A Fort Lauderdale nonprofit that helps homeless people seeks to revive its challenge to a rule banning outdoor food sharing in parks after a federal judge sided with the city.
ATLANTA (CN) – An attorney for Fort Lauderdale Food Not Bombs asked an 11th Circuit panel Wednesday to revive a lawsuit challenging a city rule barring outdoor food-sharing events in public parks.
The nonprofit, whose main goal is to combat poverty and homelessness, claims that an ordinance violated its First Amendment rights to freedom of speech and expressive association by barring its members from giving out food in a downtown Fort Lauderdale park without a permit and by banning similar events entirely in other public areas.
The legal battle between the organization and the city has been ongoing since 2015, when Food Not Bombs and four of its members first filed their lawsuit in defense of the weekly vegan meals they hosted in the park for nearly a decade.
Although the ordinance was repealed in 2017, Food Not Bombs is still seeking compensatory damages based on emotional distress and depletion of its resources.

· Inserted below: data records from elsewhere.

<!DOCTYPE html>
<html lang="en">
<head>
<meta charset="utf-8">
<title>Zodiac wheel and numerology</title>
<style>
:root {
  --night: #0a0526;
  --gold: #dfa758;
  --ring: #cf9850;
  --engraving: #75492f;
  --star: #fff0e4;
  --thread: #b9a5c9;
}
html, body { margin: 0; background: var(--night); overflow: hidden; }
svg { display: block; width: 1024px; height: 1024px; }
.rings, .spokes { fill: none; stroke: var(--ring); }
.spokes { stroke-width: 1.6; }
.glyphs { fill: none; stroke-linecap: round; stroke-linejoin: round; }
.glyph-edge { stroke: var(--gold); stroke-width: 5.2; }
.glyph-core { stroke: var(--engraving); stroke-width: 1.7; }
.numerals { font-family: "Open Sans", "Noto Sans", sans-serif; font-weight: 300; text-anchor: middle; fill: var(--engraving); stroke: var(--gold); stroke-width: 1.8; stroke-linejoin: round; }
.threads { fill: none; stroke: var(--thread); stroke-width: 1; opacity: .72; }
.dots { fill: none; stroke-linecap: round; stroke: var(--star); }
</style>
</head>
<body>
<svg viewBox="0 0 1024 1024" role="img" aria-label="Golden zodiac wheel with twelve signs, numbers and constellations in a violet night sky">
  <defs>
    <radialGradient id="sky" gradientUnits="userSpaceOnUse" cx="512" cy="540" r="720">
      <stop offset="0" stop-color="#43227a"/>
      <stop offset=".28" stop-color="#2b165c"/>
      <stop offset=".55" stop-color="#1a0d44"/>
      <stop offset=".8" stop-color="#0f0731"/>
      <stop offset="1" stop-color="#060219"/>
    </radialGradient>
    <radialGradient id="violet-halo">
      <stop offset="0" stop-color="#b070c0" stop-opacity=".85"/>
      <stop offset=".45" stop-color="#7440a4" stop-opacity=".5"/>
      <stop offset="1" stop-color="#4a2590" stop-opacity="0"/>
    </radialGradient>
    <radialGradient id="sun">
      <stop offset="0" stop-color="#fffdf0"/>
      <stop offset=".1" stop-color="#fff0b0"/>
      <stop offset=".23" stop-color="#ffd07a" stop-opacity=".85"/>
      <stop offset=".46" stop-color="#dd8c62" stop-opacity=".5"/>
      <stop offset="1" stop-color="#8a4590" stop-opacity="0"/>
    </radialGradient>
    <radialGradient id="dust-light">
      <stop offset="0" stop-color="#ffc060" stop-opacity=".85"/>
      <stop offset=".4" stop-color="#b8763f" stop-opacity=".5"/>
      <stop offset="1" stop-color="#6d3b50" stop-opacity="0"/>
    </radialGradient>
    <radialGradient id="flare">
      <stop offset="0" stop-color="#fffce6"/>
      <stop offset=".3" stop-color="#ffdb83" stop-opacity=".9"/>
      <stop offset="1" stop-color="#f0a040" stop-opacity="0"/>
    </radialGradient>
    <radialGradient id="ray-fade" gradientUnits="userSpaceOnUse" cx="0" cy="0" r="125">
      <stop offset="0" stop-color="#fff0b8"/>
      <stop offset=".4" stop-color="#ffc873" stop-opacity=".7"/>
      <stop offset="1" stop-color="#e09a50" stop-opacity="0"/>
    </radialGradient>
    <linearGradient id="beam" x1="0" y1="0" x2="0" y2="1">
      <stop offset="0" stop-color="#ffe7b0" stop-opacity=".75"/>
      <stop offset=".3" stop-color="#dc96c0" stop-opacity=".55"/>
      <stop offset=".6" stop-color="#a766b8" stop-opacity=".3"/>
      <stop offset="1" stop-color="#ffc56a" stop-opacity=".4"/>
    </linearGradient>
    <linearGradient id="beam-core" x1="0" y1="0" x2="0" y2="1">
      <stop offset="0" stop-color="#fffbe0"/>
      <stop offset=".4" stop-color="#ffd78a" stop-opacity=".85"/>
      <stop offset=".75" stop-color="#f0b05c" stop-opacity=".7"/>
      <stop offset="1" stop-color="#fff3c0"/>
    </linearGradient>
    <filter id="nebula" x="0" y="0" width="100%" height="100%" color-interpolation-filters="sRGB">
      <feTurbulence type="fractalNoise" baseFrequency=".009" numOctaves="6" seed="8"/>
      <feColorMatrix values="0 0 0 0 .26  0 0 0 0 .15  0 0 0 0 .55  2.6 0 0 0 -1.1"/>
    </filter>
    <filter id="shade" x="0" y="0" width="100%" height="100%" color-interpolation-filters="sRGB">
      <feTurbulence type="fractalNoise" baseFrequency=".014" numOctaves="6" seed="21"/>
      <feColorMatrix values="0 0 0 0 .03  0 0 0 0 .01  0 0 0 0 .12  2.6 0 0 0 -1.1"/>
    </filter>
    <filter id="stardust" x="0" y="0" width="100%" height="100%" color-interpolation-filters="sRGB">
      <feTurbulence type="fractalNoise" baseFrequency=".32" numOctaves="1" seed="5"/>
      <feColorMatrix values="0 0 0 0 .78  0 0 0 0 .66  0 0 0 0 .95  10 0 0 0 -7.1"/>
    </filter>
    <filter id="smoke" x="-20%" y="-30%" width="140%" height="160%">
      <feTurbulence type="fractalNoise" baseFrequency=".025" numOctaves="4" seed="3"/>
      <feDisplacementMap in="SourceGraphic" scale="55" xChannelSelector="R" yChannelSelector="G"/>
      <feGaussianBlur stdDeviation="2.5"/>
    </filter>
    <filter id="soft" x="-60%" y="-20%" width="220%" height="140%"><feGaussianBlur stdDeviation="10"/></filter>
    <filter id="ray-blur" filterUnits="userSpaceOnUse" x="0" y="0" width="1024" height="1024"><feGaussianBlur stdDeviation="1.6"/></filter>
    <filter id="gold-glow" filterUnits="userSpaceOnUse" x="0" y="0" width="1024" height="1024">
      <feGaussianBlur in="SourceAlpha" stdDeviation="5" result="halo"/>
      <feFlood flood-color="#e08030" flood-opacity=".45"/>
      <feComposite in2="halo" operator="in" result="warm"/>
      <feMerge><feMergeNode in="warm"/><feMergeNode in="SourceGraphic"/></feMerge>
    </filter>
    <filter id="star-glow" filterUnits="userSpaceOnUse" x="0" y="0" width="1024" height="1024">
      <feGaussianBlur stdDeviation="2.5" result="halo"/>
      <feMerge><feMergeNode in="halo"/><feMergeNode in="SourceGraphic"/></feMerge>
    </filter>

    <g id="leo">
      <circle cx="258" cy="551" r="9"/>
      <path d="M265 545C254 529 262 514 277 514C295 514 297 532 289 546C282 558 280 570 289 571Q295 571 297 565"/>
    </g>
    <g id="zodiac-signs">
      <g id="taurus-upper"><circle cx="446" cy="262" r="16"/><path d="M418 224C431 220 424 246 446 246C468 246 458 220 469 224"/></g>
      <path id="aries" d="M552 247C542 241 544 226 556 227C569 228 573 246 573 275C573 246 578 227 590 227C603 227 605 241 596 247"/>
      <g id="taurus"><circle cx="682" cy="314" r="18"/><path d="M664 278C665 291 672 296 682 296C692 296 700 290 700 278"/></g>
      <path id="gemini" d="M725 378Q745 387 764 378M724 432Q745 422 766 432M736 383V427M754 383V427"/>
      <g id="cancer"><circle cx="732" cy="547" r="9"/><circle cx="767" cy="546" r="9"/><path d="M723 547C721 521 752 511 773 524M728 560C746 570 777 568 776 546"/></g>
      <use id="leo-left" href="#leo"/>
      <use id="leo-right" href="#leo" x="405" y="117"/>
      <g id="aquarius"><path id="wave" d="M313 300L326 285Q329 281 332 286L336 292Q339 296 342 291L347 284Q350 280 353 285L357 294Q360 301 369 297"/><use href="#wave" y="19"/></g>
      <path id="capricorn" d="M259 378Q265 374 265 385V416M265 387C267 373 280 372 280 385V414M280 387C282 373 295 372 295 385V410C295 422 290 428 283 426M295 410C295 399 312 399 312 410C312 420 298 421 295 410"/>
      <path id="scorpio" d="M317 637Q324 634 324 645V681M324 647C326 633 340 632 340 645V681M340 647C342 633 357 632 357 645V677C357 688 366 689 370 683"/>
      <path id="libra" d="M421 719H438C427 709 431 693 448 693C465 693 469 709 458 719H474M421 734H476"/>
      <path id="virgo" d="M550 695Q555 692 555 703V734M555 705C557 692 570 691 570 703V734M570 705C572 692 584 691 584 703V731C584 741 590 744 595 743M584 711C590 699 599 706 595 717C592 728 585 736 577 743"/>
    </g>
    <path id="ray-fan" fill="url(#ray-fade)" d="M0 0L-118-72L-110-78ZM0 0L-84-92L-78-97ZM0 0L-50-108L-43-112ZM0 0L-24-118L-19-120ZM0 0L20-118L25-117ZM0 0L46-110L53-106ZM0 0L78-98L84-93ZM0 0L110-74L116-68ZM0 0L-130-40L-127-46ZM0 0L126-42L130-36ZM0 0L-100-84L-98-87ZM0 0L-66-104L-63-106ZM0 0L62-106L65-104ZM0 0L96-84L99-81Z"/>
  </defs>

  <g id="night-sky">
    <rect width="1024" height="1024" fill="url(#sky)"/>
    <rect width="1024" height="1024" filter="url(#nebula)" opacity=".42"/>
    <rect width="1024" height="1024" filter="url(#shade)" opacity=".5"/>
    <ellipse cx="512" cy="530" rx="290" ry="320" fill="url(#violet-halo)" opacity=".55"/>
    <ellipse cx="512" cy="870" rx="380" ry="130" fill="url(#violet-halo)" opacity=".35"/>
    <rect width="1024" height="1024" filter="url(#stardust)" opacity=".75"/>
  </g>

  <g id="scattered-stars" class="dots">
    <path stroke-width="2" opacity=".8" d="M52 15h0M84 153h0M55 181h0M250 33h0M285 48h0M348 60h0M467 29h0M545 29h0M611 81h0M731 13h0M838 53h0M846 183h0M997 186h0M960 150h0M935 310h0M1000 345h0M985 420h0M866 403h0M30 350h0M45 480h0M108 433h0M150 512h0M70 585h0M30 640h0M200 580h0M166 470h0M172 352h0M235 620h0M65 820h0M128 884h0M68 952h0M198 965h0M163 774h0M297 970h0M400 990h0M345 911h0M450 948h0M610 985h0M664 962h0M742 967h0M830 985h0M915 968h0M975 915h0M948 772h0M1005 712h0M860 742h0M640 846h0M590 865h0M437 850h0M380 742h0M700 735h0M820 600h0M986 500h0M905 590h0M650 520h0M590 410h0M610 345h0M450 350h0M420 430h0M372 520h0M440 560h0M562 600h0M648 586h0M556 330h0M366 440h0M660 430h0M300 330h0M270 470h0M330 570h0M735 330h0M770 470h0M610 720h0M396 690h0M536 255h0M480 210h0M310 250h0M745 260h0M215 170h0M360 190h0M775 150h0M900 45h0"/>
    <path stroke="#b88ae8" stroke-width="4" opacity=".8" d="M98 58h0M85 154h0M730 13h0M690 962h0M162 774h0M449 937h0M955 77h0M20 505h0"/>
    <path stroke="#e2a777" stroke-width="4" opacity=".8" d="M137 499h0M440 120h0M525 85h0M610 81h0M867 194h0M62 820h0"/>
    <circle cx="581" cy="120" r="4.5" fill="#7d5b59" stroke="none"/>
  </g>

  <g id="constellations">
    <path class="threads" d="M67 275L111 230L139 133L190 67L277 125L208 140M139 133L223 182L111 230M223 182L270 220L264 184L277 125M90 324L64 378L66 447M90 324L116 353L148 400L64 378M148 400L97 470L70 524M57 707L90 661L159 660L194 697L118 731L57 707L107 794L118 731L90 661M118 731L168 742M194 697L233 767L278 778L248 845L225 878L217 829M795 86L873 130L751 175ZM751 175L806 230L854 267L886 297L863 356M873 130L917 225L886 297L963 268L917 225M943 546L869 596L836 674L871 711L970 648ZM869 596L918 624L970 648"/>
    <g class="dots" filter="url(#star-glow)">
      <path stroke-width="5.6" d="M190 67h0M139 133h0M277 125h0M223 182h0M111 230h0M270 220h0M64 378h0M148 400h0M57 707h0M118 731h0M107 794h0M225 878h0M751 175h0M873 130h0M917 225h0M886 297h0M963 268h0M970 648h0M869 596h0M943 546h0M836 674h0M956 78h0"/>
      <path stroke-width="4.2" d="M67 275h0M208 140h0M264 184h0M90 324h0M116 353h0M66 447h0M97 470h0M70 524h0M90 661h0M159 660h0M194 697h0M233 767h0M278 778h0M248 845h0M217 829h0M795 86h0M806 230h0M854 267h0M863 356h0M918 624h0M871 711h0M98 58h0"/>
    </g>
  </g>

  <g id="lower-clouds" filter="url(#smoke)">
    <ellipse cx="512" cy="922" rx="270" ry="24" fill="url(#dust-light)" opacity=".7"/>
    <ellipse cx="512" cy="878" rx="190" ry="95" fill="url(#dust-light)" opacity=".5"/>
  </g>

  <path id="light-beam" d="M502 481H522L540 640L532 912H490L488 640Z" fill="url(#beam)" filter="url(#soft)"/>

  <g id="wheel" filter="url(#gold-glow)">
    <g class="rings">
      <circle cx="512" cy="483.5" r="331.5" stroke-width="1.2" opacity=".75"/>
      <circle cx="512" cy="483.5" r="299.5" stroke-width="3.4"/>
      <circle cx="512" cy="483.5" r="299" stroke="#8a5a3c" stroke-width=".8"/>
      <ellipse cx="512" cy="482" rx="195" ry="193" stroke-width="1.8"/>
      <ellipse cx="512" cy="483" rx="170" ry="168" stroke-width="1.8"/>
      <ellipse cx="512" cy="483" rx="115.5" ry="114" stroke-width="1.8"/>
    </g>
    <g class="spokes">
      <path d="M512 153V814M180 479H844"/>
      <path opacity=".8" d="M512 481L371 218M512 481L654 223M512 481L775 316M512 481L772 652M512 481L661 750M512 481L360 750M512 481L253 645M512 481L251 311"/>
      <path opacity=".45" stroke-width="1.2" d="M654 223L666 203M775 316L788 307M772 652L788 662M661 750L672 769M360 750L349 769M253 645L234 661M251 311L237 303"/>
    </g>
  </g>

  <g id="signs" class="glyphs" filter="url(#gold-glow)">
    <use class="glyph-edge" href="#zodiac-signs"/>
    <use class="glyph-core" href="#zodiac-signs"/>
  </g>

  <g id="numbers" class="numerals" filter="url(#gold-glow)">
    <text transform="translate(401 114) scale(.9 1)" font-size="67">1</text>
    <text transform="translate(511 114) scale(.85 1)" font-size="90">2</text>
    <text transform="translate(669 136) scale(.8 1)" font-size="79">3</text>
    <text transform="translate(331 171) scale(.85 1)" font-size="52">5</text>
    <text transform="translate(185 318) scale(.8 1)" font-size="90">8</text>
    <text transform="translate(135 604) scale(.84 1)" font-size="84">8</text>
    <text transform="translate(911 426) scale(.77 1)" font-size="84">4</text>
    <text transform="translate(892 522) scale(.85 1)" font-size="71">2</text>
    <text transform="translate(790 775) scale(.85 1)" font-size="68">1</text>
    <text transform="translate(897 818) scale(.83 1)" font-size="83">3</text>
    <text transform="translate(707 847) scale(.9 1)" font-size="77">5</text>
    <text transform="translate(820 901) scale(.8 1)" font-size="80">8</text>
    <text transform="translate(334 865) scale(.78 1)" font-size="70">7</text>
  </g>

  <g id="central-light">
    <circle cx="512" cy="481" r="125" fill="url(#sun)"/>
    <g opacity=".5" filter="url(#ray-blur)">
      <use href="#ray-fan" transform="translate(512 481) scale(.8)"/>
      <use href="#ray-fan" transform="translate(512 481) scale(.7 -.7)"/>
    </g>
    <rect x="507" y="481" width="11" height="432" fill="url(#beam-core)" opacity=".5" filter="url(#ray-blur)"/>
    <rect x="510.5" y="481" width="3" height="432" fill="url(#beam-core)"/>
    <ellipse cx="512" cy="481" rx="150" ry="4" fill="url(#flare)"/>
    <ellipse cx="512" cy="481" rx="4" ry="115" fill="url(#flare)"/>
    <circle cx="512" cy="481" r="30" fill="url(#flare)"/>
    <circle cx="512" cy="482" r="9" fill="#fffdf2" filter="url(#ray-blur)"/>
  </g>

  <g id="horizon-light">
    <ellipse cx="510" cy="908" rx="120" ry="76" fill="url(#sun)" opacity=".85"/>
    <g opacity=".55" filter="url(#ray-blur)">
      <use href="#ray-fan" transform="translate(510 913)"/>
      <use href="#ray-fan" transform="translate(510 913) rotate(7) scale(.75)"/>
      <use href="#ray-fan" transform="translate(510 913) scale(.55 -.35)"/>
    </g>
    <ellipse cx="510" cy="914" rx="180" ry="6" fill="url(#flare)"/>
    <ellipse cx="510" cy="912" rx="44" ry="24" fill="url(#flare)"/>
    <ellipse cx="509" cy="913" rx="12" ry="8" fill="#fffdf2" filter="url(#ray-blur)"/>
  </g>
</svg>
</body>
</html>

The group has also taken issue with a park rule that forbids the provision of food as a social service in city parks without written permission.
Representing Food Not Bombs, attorney Kirsten Anderson of Southern Legal Counsel told a three-judge panel of the Atlanta-based appeals court Wednesday that the rule created an unfair “blanket ban” on food sharing.
An attorney for the city, meanwhile, argued that the rule hasn’t been enforced since 1999.
The last time the case was before the 11th Circuit in 2018, a panel ruled that outdoor food sharing qualifies as expressive conduct under the First Amendment.
The nonprofit distributed free food to passersby at weekly food-sharing events in Fort Lauderdale’s Stranahan Park as part of its mission to show that “society can end hunger and poverty by redirecting resources away from the military and towards the fulfillment of the human right to food for all.”
The panel remanded the case back to a Florida federal judge, who determined that the ordinance and park rule did not violate the group’s First Amendment rights.
In a 39-page ruling, Senior U.S. District Judge William Zloch, a Ronald Reagan appointee, found that the restrictions imposed by the ordinance and rule were “content neutral time, place, or manner restrictions.”
Anderson argued Wednesday that the city can regulate the activities that take place in the park “as long as that interest is unrelated to the suppression of expression.”
“The issue here is singling out sharing food as a social service,” she told the judges.
Arguing on behalf of the city, attorney Michael Burke with local firm Johnson Anselmo questioned whether the group or the four named plaintiffs even have standing to pursue the case.
Burke said neither Food Not Bombs nor the four members were cited or required to pay fees for any violation of the park rule.
“They’ve never been cited – and they wouldn’t be cited with a violation of it. It’s a rule, not an ordinance or a law. It doesn’t have any enforcement mechanism to it,” Burke explained.
Burke told the panel that if the rule were to be enforced, it would merely involve a warning to leave the park.
“If you’re violating a park rule, someone from the city would go up to you and say you’re violating the rule and you need to stop. If you don’t stop, they’d probably have to get a law enforcement officer and give you a trespass warning and say if you won’t stop violating the rule we’re going to have to ask you to leave,” he said.
In rebuttal, Anderson told the panel that the named plaintiffs in the case were present when police arrested other Food Not Bombs volunteers. The attorney admitted that no one was required to pay any fees.
Anderson also said people can suffer constitutional harms under the rule if they’re told to leave the park and not allowed to return under threat of arrest for trespassing.
Wednesday’s panel was comprised of U.S. Circuit Judge Barbara Lagoa, a Donald Trump appointee, and Senior U.S. Circuit Judges Stanley Marcus and Frank Hull, both appointed by Bill Clinton.
The panel did not indicate when it will make a decision in the case.